**SOURCE DATA:**
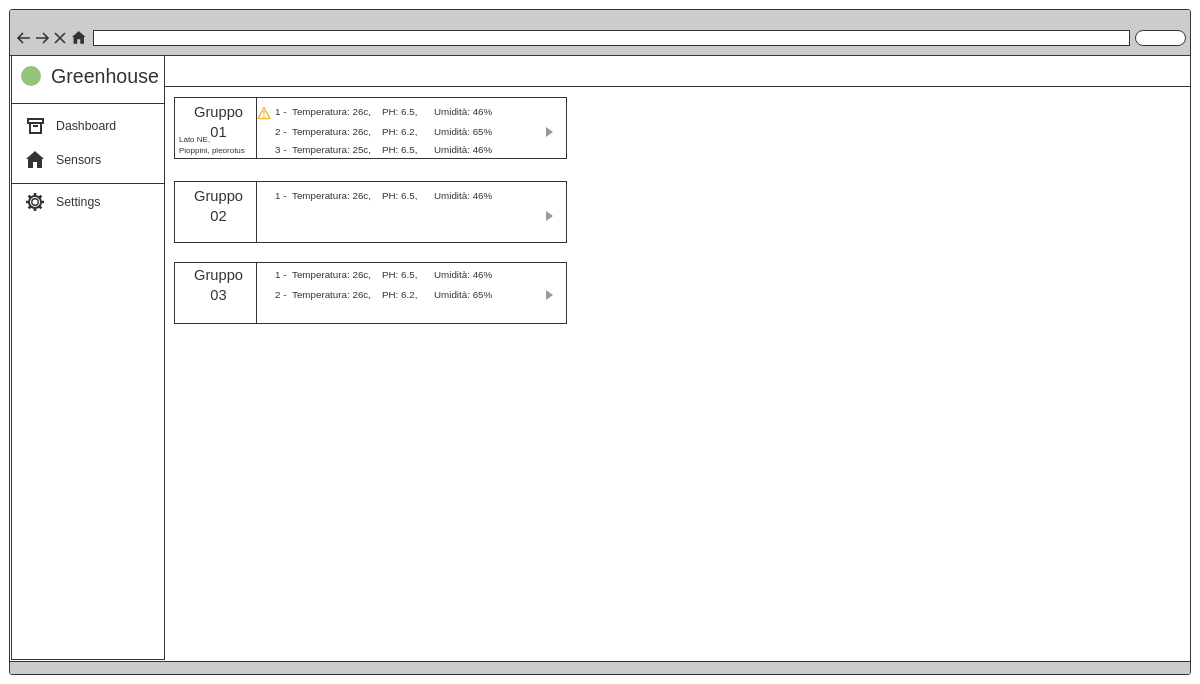
<!DOCTYPE html>
<html lang="it">
<head>
<meta charset="utf-8">
<title>Greenhouse</title>
<style>
:root {
  --ink: #333;
  --chrome: #ccc;
  --paper: #fff;
  --leaf: #93c47d;
  --alert: #f1b42f;
  --muted: #999;
}
* { box-sizing: border-box; margin: 0; padding: 0; }
html, body { width: 1200px; height: 684px; overflow: hidden; background: var(--paper); }
body { padding: 9px; color: var(--ink); font-family: "Liberation Sans", Arial, sans-serif; }
svg { display: block; flex: none; }
ul { list-style: none; }
a { color: inherit; text-decoration: none; }

.window {
  width: 1182px; height: 666px;
  display: grid; grid-template-rows: 46px 605px 13px;
  border: 1px solid var(--ink); border-radius: 3px; overflow: hidden;
}
.toolbar {
  display: flex; align-items: flex-start; padding: 20px 5px 0 6px;
  background: var(--chrome); border-bottom: 1px solid var(--ink);
}
.address { width: 1037px; height: 16px; margin-left: 6px; background: var(--paper); border: 1px solid var(--ink); }
.search { width: 51px; height: 16px; margin-left: 5px; background: var(--paper); border: 1px solid var(--ink); border-radius: 8px; }
.statusbar { background: var(--chrome); border-top: 1px solid var(--ink); }

.app { display: grid; grid-template-columns: 155px 1fr; }
.sidebar { height: 604px; margin-left: 1px; border: solid var(--ink); border-width: 0 1px 1px; }
.brand {
  display: flex; align-items: center; gap: 10px; height: 48px; padding: 0 0 7px 9px;
  border-bottom: 1px solid var(--ink); font-size: 19.6px; white-space: nowrap;
}
.brand-mark { flex: none; width: 20px; height: 20px; border-radius: 50%; background: var(--leaf); }
.menu { padding: 5px 0 0 14px; }
.menu-main { height: 80px; border-bottom: 1px solid var(--ink); }
.menu-extra { padding-top: 1px; }
.menu a { display: flex; align-items: center; gap: 12px; height: 34px; font-size: 12.3px; }

.topbar { height: 31px; border-bottom: 1px solid var(--ink); }
.groups { display: flex; flex-direction: column; gap: 22px; padding: 10px 0 0 9px; }
.group {
  position: relative; width: 393px; height: 62px;
  display: grid; grid-template-columns: 82px 1fr 20px; border: 1px solid var(--ink);
}
.group h2 {
  padding: 4px 0 0 6px; border-right: 1px solid var(--ink);
  font-size: 14.7px; font-weight: 400; line-height: 20px; text-align: center;
}
.readings { padding: 4px 0 0 18px; }
.readings li { display: grid; grid-template-columns: 17px 90px 52px 1fr; font-size: 9.8px; line-height: 20px; white-space: nowrap; }
.readings li:nth-child(3) { line-height: 15px; }
.open { padding-top: 29px; }
.note { position: absolute; left: 4px; top: 37px; font-size: 8px; line-height: 10.5px; white-space: nowrap; }
.warning { position: absolute; left: 82px; top: 8px; }
.group.raised { margin-top: -3px; }
.raised h2, .raised .readings { padding-top: 2px; }
.raised .open { padding-top: 27px; }
</style>
</head>
<body>
<svg width="0" height="0" style="position:absolute" aria-hidden="true">
  <defs>
    <path id="house" d="M9 0 18 8H16V17H11V11H7V17H2V8H0Z"/>
    <path id="play" d="M0 0 7 5 0 10Z"/>
  </defs>
</svg>
<div class="window">
  <header class="toolbar">
    <svg width="71" height="16" fill="none" stroke="#333" stroke-width="1.6" aria-hidden="true">
      <path d="M14 8H2M7 3 2 8 7 13"/>
      <path d="M20 8H32M27 3 32 8 27 13"/>
      <path d="M39 3 49 13M49 3 39 13"/>
      <use href="#house" transform="translate(56 1) scale(.75)" fill="#333" stroke="none"/>
    </svg>
    <div class="address"></div>
    <div class="search"></div>
  </header>

  <div class="app">
    <aside class="sidebar">
      <div class="brand"><span class="brand-mark"></span><span>Greenhouse</span></div>
      <nav>
        <ul class="menu menu-main">
          <li><a href="#">
            <svg width="18" height="18" fill="none" stroke="#333" stroke-width="2" aria-hidden="true">
              <rect x="2" y="2" width="15" height="4"/><path d="M4 6V16H15V6M7 9H12"/>
            </svg>Dashboard</a></li>
          <li><a href="#">
            <svg width="18" height="18" fill="#333" aria-hidden="true"><use href="#house"/></svg>Sensors</a></li>
        </ul>
        <ul class="menu menu-extra">
          <li><a href="#">
            <svg width="18" height="18" fill="none" stroke="#333" stroke-width="2" aria-hidden="true">
              <circle cx="9" cy="9" r="6"/><circle cx="9" cy="9" r="3.2" stroke-width="1.4"/>
              <path d="M9 0V3M9 15V18M0 9H3M15 9H18M2.6 2.6 5 5M13 13 15.4 15.4M2.6 15.4 5 13M13 5 15.4 2.6" stroke-width="2.6"/>
            </svg>Settings</a></li>
        </ul>
      </nav>
    </aside>

    <main>
      <div class="topbar"></div>
      <div class="groups">
        <section class="group">
          <h2>Gruppo<br>01</h2>
          <ul class="readings">
            <li><span>1 -</span><span>Temperatura: 26c,</span><span>PH: 6.5,</span><span>Umidità: 46%</span></li>
            <li><span>2 -</span><span>Temperatura: 26c,</span><span>PH: 6.2,</span><span>Umidità: 65%</span></li>
            <li><span>3 -</span><span>Temperatura: 25c,</span><span>PH: 6.5,</span><span>Umidità: 46%</span></li>
          </ul>
          <a class="open" href="#" aria-label="Gruppo 01"><svg width="7" height="10" fill="#999"><use href="#play"/></svg></a>
          <p class="note">Lato NE,<br>Pioppini, pleorotus</p>
          <svg class="warning" width="14" height="14" fill="none" stroke="#f1b42f" stroke-width="1.4" aria-hidden="true">
            <path d="M7 1.5 13 12.5H1Z" stroke-linejoin="round"/><path d="M7 5V8.5M7 9.7V11"/>
          </svg>
        </section>

        <section class="group">
          <h2>Gruppo<br>02</h2>
          <ul class="readings">
            <li><span>1 -</span><span>Temperatura: 26c,</span><span>PH: 6.5,</span><span>Umidità: 46%</span></li>
          </ul>
          <a class="open" href="#" aria-label="Gruppo 02"><svg width="7" height="10" fill="#999"><use href="#play"/></svg></a>
        </section>

        <section class="group raised">
          <h2>Gruppo<br>03</h2>
          <ul class="readings">
            <li><span>1 -</span><span>Temperatura: 26c,</span><span>PH: 6.5,</span><span>Umidità: 46%</span></li>
            <li><span>2 -</span><span>Temperatura: 26c,</span><span>PH: 6.2,</span><span>Umidità: 65%</span></li>
          </ul>
          <a class="open" href="#" aria-label="Gruppo 03"><svg width="7" height="10" fill="#999"><use href="#play"/></svg></a>
        </section>
      </div>
    </main>
  </div>

  <footer class="statusbar"></footer>
</div>
</body>
</html>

**EXERCISE DETAILS:**
The required output is every line above from the one with "h2, .raised .readings" down to the one with "8H2M7 3 2 8", restated word for word, ends included.

**RESULT FOR THIS TASK:**
.raised h2, .raised .readings { padding-top: 2px; }
.raised .open { padding-top: 27px; }
</style>
</head>
<body>
<svg width="0" height="0" style="position:absolute" aria-hidden="true">
  <defs>
    <path id="house" d="M9 0 18 8H16V17H11V11H7V17H2V8H0Z"/>
    <path id="play" d="M0 0 7 5 0 10Z"/>
  </defs>
</svg>
<div class="window">
  <header class="toolbar">
    <svg width="71" height="16" fill="none" stroke="#333" stroke-width="1.6" aria-hidden="true">
      <path d="M14 8H2M7 3 2 8 7 13"/>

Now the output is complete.